REQUIRED ACTION — Using the listing below, please gather every line containing the word "dots".
'''
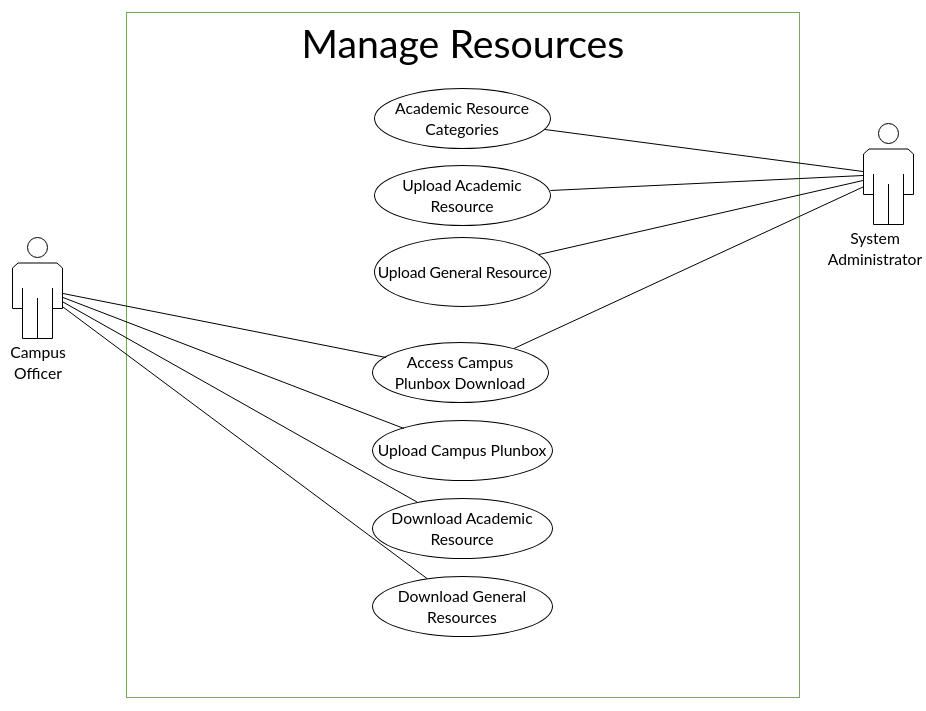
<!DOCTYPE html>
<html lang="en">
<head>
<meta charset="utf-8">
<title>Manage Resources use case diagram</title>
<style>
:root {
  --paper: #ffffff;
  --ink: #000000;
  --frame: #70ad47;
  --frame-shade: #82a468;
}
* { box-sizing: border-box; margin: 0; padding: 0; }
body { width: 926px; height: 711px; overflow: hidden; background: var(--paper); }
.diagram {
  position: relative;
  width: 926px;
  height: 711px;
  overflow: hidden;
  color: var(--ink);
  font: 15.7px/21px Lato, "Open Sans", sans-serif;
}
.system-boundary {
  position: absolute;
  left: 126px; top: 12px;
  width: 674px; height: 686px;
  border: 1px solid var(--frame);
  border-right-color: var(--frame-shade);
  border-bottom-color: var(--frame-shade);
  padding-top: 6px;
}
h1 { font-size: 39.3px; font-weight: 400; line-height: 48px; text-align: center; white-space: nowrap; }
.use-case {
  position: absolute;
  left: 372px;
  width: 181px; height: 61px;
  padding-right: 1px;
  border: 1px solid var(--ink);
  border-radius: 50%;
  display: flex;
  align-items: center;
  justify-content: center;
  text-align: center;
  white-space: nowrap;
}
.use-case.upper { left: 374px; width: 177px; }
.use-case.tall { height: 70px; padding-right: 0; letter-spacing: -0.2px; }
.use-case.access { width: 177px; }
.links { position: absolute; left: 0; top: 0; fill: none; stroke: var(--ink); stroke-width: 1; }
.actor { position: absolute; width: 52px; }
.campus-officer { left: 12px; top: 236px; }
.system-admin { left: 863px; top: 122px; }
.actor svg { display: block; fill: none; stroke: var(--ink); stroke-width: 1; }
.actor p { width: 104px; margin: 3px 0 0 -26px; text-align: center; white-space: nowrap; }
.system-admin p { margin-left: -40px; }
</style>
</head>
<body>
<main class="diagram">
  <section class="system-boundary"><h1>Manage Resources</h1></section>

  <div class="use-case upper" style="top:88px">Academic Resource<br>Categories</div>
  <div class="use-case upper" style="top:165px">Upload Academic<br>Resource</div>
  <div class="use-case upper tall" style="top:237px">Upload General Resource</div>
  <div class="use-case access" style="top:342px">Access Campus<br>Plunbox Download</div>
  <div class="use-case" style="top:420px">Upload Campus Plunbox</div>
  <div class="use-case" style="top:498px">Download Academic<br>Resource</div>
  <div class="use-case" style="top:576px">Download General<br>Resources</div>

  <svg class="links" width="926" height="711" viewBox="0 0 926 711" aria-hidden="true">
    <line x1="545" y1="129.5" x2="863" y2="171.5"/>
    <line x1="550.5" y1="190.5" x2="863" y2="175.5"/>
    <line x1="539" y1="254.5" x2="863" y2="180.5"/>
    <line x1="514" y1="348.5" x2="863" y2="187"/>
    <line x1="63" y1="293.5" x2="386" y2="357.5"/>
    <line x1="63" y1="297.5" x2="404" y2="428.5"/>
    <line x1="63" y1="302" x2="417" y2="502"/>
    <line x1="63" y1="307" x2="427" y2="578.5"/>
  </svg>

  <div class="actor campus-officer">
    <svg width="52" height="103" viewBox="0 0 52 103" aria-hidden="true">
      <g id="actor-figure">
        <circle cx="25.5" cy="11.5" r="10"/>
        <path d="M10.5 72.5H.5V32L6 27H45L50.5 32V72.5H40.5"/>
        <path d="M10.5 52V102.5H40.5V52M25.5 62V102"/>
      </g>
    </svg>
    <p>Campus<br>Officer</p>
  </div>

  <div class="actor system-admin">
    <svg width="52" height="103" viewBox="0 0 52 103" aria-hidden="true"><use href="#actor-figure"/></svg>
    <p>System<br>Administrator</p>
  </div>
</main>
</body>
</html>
'''
'''
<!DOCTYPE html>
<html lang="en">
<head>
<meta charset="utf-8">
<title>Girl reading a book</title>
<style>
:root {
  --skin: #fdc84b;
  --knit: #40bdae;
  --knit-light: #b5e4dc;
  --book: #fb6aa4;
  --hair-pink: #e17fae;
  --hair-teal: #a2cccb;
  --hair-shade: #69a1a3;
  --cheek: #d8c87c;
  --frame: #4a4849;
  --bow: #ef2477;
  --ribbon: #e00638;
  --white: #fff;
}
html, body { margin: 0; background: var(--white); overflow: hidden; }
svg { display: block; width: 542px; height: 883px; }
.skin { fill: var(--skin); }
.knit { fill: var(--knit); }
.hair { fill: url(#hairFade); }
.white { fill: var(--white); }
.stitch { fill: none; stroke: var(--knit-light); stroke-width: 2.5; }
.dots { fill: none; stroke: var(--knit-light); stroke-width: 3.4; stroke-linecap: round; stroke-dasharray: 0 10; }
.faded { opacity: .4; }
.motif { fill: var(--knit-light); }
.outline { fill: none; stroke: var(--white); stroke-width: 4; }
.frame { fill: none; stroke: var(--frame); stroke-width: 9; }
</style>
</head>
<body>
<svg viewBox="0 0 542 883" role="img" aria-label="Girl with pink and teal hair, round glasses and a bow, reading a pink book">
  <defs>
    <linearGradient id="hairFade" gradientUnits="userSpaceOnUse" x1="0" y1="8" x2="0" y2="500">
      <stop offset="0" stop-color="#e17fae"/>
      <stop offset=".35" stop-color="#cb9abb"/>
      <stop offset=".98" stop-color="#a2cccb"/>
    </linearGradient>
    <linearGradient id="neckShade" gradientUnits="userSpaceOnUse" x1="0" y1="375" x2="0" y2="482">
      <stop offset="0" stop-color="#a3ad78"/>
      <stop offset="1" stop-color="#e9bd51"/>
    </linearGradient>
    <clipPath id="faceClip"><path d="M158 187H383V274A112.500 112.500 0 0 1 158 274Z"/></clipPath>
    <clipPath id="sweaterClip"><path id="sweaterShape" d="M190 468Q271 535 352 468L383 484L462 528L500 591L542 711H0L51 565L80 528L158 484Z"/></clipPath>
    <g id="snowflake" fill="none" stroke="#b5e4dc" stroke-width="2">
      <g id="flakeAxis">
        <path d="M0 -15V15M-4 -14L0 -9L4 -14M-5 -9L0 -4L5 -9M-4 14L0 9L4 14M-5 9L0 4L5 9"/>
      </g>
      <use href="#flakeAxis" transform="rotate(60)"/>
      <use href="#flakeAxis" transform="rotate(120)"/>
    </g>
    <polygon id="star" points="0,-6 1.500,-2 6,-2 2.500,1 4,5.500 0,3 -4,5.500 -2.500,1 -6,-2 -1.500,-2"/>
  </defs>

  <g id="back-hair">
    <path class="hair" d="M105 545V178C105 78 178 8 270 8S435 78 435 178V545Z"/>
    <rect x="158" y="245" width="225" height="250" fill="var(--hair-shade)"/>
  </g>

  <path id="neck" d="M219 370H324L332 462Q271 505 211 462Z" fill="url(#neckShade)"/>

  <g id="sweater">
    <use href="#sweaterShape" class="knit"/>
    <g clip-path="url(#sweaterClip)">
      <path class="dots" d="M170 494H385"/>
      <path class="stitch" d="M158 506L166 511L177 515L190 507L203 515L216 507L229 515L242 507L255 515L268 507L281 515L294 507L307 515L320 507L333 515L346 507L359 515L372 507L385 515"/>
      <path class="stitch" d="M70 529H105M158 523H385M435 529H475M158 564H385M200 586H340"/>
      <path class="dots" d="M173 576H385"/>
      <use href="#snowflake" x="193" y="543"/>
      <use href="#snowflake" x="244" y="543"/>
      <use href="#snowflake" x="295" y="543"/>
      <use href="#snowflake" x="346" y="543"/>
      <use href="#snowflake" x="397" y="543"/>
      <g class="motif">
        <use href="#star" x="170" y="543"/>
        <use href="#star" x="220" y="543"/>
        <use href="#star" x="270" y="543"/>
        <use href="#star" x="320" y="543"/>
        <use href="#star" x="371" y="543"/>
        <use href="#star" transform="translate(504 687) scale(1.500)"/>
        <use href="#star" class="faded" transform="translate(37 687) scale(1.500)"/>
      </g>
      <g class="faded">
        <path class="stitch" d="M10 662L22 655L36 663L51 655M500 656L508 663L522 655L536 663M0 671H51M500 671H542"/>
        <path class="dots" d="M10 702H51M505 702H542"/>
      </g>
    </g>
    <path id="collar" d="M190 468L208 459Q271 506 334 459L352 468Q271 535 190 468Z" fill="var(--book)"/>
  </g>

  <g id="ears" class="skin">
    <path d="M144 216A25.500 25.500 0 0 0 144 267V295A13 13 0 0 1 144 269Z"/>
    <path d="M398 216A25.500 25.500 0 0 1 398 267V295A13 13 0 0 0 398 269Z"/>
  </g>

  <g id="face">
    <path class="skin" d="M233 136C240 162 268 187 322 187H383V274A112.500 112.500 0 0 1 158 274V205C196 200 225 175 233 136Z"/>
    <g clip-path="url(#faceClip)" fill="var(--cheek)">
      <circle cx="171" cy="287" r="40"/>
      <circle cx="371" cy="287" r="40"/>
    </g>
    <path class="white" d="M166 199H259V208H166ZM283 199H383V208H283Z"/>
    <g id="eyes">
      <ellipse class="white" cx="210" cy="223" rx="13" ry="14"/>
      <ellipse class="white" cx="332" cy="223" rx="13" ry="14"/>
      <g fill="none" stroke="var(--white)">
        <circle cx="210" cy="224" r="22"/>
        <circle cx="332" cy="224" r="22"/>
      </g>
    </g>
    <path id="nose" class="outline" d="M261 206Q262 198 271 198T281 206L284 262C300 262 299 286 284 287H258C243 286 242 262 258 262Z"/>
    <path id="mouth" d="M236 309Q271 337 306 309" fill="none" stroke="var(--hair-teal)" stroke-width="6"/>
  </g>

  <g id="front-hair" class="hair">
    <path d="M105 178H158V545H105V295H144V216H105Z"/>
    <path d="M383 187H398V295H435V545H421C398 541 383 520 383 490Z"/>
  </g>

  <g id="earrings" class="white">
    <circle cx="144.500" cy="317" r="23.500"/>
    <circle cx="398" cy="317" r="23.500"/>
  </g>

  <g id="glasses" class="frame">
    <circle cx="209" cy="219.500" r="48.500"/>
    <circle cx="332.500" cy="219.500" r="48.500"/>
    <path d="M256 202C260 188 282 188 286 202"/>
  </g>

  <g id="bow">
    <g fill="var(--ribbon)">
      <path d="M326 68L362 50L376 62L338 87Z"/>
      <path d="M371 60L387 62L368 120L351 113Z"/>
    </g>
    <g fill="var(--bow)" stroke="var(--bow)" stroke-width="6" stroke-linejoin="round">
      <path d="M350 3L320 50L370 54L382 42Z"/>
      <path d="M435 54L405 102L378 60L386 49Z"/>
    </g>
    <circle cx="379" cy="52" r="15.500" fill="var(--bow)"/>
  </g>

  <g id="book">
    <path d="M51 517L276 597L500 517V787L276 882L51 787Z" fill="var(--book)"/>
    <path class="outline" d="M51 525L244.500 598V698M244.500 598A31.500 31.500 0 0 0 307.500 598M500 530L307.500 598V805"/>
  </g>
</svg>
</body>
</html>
'''
'''
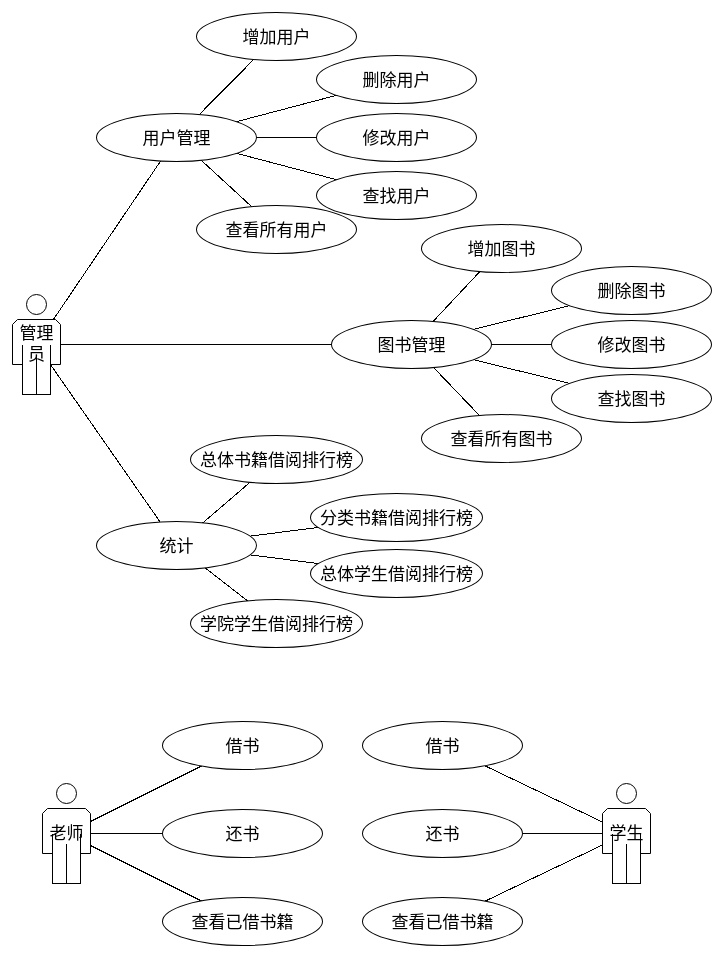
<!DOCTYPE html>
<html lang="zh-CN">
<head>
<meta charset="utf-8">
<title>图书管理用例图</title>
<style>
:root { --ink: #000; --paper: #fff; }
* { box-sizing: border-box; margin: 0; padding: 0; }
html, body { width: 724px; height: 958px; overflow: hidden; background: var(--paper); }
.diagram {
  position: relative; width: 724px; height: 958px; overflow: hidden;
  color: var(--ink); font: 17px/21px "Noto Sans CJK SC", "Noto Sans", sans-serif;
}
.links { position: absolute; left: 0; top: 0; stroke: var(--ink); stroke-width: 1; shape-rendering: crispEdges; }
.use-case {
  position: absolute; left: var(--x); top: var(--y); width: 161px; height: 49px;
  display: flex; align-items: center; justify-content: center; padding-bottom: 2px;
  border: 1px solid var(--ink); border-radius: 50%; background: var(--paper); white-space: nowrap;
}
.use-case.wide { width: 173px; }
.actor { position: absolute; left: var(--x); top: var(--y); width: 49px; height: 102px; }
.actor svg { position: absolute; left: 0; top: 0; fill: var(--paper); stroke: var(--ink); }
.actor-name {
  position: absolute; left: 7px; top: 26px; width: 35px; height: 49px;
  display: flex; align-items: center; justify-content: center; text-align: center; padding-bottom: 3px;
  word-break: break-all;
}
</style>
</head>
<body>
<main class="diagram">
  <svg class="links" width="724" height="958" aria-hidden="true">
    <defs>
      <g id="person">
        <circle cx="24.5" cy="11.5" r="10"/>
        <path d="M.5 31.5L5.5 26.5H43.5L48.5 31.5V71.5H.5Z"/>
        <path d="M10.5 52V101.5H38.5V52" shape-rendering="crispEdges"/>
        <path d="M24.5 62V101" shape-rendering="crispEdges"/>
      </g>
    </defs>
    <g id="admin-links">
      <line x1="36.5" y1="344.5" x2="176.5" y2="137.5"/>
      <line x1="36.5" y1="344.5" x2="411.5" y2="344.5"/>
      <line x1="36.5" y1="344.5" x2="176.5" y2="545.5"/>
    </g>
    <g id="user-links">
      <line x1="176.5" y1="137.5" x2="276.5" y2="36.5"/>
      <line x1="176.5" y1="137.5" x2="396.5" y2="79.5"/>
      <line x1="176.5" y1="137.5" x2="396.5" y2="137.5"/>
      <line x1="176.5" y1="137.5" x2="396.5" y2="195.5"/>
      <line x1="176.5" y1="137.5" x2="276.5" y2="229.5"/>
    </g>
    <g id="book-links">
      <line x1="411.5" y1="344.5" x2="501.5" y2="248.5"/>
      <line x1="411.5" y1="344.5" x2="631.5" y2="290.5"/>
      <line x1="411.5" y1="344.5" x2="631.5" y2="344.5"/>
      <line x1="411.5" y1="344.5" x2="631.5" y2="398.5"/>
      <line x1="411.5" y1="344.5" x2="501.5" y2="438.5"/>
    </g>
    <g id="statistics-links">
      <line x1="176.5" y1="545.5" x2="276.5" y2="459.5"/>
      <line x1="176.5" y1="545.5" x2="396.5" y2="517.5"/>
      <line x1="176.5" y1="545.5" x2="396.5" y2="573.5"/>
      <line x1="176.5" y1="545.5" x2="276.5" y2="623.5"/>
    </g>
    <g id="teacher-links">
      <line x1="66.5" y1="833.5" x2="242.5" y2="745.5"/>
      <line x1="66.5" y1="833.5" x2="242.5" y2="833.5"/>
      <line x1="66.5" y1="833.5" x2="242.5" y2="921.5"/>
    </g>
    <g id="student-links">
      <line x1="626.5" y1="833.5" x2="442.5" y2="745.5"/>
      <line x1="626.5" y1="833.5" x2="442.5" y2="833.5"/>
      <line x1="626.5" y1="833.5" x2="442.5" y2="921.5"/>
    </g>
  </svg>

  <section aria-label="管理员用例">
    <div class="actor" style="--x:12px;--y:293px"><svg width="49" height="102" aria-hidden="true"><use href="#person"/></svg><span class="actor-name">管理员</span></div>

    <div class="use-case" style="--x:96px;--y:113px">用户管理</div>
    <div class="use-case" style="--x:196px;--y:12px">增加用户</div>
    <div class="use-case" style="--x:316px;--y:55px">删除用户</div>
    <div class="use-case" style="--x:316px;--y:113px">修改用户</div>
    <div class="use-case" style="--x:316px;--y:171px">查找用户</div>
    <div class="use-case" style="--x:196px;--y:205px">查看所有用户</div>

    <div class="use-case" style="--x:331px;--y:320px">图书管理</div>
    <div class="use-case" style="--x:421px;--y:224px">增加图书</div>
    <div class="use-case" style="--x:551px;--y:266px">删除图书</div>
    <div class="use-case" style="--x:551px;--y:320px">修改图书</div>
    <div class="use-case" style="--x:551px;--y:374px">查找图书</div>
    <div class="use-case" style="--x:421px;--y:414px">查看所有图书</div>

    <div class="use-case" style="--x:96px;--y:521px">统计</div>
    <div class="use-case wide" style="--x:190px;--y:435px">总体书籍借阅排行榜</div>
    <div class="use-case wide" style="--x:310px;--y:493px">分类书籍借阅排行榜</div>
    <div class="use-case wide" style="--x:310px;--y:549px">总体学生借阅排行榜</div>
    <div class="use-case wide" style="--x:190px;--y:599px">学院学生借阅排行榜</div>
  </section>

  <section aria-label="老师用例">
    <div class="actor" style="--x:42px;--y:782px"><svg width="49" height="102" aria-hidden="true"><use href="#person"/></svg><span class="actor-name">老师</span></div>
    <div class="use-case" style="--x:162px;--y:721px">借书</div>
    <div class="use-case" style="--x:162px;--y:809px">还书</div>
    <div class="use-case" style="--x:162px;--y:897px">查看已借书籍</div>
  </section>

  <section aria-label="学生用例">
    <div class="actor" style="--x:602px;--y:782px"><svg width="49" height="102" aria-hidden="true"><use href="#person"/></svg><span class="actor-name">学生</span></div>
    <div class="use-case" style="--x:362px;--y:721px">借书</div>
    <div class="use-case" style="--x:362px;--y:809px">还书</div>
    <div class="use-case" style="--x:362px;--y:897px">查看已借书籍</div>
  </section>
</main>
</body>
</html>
'''
ANSWER TO THIS EXERCISE —
.dots { fill: none; stroke: var(--knit-light); stroke-width: 3.4; stroke-linecap: round; stroke-dasharray: 0 10; }
      <path class="dots" d="M170 494H385"/>
      <path class="dots" d="M173 576H385"/>
        <path class="dots" d="M10 702H51M505 702H542"/>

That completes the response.